Check every line of the entries below for the word "drawRipple", and copy the ones that have it.
─── Given information
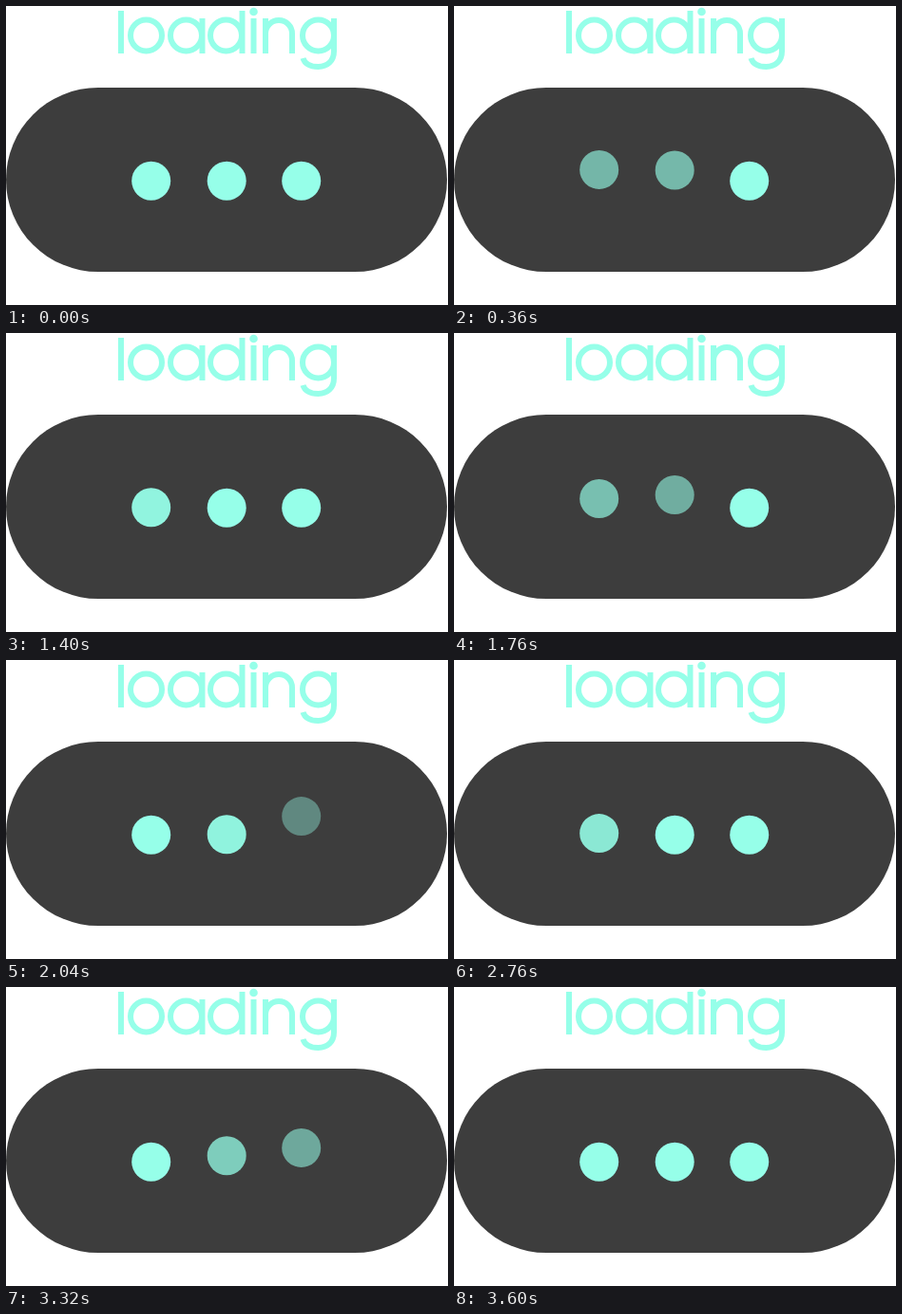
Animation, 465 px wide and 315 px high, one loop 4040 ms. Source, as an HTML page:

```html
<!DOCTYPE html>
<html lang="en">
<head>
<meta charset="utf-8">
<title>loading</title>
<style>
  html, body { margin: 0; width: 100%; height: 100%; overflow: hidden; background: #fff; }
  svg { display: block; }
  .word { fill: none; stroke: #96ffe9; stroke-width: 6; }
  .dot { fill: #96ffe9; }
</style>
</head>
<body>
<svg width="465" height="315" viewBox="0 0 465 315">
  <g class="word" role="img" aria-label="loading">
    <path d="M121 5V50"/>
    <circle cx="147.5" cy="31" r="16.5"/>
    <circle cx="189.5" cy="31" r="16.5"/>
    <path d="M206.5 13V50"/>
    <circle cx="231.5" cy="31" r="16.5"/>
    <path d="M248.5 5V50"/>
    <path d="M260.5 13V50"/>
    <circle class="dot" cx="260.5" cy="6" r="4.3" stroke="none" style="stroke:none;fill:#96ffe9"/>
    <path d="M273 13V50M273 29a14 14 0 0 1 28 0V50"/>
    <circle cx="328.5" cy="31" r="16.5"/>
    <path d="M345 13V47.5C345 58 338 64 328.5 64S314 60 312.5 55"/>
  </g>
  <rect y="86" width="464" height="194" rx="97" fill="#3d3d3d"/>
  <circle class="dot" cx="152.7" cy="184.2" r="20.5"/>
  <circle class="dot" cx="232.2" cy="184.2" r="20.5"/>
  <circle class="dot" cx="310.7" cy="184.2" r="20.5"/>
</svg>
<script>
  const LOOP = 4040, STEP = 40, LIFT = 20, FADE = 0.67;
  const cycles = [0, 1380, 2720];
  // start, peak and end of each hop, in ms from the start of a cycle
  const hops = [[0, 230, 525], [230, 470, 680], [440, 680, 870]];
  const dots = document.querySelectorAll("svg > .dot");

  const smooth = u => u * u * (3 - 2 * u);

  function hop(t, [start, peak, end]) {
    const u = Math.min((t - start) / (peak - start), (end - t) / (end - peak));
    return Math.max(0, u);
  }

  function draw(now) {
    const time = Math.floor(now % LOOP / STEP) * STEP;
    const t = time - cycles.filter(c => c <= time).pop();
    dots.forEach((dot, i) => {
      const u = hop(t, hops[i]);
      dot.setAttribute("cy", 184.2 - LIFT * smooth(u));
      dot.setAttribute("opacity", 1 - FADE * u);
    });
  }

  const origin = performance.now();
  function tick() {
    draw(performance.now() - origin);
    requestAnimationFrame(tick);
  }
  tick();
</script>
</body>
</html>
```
──────
─── Given information
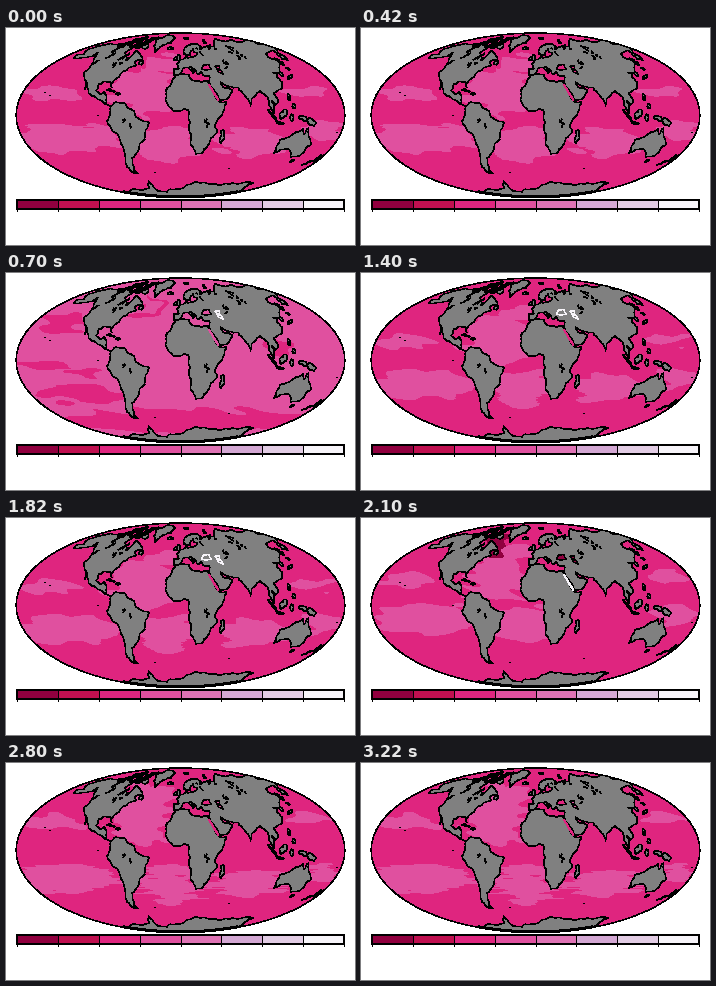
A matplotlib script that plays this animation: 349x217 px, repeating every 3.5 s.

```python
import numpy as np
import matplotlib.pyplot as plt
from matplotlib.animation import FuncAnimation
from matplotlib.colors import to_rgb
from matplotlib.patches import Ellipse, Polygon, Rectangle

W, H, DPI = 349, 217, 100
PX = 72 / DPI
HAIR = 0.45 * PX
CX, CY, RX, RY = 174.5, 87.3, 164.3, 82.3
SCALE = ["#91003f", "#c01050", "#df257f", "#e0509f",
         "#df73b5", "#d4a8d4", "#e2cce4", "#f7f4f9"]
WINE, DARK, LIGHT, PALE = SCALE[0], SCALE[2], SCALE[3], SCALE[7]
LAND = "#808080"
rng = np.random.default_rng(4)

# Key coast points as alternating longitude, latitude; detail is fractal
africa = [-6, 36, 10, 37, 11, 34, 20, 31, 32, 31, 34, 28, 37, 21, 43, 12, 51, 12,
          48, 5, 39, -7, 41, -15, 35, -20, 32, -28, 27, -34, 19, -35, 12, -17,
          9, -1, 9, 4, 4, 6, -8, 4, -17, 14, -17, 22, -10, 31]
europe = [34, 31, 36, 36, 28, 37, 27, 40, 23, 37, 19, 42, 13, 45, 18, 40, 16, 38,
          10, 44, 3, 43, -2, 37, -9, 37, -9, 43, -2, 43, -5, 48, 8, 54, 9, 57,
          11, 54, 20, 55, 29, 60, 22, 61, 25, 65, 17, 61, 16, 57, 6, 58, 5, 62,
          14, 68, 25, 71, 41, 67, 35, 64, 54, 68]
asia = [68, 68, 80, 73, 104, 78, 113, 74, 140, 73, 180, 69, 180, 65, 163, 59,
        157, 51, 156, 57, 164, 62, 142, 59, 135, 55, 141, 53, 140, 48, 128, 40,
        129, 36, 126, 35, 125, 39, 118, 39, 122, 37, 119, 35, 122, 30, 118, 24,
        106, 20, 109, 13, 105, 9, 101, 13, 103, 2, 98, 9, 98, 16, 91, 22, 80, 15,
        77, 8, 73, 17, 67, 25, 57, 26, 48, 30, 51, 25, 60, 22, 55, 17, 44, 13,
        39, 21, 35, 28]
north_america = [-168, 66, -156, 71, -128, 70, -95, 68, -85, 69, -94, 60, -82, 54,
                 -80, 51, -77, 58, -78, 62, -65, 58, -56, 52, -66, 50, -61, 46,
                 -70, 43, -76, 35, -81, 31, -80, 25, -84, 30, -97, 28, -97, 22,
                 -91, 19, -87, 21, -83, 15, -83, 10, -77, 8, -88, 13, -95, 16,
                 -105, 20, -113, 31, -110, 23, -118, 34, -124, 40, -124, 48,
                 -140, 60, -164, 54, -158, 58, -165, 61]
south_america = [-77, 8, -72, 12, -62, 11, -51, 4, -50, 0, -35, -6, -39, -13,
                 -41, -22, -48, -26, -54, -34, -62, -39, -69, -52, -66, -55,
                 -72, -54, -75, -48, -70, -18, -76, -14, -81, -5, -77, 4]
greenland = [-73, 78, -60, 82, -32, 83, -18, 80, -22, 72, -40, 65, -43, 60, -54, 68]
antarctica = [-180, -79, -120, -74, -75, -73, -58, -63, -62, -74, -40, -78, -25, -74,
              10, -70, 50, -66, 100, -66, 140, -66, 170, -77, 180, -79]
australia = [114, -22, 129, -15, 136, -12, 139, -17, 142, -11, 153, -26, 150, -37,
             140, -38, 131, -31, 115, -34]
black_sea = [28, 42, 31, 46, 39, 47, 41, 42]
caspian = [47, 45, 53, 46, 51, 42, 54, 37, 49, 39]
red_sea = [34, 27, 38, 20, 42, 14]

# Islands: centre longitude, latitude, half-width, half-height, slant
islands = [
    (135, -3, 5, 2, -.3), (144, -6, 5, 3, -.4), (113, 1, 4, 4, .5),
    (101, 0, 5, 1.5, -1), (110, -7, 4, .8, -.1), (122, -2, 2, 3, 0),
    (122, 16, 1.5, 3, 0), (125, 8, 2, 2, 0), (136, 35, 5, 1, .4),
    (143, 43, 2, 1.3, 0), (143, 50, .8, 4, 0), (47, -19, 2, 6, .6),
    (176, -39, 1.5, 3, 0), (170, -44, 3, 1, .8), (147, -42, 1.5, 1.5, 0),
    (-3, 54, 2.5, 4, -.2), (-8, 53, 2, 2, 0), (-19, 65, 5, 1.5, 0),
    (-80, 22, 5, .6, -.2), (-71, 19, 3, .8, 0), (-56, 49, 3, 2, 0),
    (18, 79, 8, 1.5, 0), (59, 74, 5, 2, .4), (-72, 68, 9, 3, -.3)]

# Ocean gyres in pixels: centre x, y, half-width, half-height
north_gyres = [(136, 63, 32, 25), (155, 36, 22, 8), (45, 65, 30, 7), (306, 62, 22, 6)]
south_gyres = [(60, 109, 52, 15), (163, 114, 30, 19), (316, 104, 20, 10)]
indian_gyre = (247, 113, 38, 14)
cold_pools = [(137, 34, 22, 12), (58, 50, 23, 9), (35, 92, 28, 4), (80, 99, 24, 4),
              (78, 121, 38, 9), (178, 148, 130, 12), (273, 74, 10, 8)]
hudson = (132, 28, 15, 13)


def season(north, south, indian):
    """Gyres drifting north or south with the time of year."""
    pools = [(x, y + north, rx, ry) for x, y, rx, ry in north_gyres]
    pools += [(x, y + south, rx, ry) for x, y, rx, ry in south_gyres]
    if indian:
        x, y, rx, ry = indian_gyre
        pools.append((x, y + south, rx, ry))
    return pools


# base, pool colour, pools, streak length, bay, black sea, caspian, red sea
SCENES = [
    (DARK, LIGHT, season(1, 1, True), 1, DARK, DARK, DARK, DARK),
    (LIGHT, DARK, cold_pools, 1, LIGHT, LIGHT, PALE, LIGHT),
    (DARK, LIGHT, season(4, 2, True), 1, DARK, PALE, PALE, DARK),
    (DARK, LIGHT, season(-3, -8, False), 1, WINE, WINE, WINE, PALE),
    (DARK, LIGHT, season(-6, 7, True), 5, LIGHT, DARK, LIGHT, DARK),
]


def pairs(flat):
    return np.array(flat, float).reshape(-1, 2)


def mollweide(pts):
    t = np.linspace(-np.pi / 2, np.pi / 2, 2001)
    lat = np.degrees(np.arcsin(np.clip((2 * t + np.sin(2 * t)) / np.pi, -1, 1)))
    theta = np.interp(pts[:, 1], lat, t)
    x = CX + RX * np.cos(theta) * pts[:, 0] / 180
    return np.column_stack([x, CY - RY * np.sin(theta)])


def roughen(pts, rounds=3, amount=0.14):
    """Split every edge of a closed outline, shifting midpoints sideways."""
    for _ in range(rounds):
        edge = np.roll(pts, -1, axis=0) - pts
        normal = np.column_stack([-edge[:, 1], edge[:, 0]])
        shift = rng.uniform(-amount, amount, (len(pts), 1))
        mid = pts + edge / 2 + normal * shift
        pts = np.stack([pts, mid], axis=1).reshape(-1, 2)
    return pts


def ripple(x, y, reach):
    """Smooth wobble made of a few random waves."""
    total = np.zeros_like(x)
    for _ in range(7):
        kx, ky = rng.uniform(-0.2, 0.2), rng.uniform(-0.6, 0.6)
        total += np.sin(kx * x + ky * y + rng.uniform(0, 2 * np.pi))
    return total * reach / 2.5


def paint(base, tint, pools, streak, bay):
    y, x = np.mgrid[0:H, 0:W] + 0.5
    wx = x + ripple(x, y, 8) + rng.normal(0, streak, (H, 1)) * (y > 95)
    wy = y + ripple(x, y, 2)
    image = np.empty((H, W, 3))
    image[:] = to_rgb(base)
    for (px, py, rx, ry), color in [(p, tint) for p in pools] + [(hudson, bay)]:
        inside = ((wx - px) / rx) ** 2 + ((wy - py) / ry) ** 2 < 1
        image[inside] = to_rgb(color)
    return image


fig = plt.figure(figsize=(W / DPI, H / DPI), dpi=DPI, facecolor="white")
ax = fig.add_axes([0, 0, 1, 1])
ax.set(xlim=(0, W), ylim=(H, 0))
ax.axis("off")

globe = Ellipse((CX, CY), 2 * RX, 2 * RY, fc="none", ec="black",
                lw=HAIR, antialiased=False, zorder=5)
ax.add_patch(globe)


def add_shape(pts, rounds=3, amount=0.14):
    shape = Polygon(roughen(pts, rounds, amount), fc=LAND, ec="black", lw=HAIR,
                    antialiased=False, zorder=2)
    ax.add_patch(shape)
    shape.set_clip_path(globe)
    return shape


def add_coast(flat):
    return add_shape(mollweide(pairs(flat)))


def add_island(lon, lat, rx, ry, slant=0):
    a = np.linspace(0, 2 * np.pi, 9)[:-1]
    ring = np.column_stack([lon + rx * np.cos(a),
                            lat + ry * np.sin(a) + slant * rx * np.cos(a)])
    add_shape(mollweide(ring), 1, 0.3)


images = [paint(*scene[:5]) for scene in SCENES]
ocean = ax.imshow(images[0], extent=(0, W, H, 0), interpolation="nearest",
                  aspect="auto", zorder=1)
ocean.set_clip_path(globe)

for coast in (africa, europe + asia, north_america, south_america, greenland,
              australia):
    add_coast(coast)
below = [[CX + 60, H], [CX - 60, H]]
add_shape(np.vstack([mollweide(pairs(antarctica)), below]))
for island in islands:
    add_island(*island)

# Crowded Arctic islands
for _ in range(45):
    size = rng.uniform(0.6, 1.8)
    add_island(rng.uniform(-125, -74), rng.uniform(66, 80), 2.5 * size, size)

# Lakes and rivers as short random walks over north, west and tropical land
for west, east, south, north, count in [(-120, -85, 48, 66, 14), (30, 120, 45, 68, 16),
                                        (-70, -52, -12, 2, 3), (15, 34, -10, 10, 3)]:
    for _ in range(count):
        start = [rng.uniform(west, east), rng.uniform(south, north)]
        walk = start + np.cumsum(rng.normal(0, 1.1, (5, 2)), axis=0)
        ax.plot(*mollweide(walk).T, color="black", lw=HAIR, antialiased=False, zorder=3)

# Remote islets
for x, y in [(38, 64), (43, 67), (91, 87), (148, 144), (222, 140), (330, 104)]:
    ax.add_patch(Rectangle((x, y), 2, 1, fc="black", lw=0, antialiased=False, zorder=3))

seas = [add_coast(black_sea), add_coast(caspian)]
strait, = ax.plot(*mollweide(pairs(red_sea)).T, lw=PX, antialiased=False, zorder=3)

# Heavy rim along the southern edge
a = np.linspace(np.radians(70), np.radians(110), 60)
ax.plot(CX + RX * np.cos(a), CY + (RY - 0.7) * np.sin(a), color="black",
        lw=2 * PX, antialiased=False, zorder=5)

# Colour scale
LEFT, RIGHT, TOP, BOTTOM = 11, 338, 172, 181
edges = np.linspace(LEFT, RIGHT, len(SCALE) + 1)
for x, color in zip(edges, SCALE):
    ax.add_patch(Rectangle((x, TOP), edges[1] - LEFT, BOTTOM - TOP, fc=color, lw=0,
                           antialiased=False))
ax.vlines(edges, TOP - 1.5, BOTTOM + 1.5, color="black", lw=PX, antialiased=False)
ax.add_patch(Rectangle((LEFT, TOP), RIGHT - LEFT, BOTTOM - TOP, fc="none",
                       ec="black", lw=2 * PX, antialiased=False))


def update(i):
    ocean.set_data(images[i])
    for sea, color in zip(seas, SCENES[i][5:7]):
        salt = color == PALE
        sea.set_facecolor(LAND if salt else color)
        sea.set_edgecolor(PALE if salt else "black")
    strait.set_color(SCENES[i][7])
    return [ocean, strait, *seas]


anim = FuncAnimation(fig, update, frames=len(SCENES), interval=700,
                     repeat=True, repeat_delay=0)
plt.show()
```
──────
─── Given information
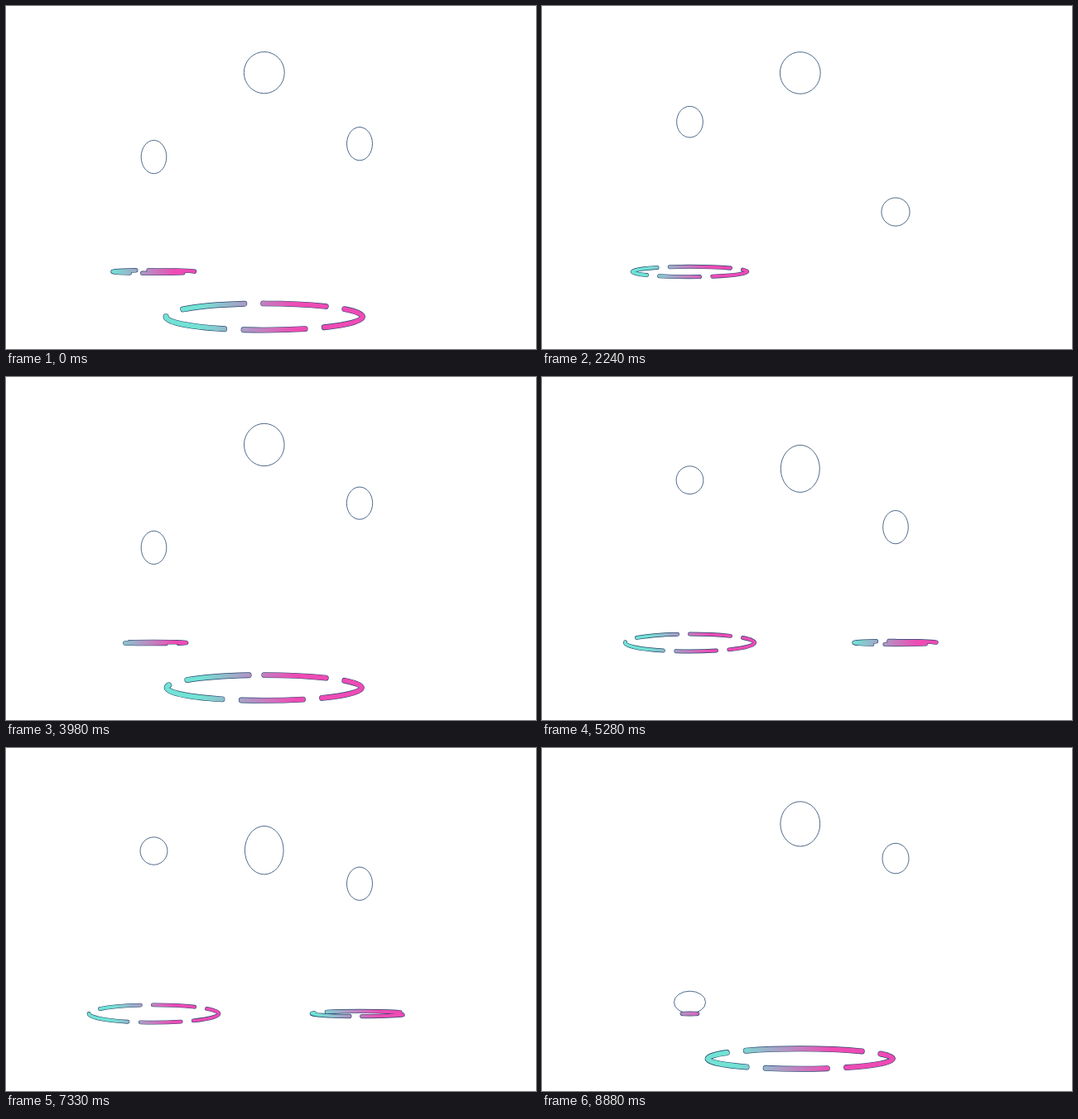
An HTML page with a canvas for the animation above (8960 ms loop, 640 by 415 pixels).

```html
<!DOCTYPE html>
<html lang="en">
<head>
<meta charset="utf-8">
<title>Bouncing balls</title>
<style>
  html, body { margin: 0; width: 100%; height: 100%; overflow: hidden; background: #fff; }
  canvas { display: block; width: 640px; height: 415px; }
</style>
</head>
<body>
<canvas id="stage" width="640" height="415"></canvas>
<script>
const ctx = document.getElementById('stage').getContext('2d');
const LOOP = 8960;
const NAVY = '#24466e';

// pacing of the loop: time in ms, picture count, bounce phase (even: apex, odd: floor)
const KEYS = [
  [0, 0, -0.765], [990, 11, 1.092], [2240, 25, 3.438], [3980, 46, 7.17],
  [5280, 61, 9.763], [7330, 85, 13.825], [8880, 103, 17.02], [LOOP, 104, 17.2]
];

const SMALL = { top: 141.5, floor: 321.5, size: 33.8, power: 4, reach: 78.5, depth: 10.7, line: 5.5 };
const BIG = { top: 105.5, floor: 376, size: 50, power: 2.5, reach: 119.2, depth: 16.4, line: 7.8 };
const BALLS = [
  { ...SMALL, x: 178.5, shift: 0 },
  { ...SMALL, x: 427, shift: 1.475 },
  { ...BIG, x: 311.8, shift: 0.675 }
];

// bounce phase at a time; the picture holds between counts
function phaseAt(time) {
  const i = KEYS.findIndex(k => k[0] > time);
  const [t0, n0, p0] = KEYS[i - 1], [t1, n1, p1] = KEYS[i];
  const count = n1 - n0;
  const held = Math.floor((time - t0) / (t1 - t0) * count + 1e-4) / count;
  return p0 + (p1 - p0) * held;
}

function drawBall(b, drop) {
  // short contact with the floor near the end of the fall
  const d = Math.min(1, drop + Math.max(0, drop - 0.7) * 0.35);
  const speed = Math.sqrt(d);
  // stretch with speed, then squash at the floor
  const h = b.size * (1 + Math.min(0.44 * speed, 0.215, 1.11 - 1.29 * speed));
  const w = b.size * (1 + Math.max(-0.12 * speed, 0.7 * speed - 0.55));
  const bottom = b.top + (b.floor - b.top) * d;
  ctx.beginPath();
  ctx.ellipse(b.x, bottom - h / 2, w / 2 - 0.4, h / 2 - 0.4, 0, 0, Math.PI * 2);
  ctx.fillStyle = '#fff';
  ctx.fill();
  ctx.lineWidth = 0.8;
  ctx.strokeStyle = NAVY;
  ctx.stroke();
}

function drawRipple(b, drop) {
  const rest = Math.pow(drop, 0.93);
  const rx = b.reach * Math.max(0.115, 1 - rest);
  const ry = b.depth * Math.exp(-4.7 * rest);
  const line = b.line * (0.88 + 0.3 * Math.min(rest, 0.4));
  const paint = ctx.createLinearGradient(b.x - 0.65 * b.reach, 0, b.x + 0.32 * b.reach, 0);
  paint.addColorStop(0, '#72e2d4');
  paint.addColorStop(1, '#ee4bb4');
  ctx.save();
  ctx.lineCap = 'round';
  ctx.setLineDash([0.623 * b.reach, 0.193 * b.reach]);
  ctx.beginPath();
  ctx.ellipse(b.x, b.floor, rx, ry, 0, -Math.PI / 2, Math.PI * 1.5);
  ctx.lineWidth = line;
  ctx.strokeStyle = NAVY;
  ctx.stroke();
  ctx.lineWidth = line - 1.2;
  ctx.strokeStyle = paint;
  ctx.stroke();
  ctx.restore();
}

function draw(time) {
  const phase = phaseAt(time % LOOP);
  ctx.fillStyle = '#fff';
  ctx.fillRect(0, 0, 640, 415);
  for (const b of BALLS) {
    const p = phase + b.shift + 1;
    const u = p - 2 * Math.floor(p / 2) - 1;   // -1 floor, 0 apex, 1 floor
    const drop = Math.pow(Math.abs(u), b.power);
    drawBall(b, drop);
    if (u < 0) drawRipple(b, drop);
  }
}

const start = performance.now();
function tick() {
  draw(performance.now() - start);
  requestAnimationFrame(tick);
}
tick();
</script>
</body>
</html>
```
──────
- **Output for this exercise**
function drawRipple(b, drop) {
    if (u < 0) drawRipple(b, drop);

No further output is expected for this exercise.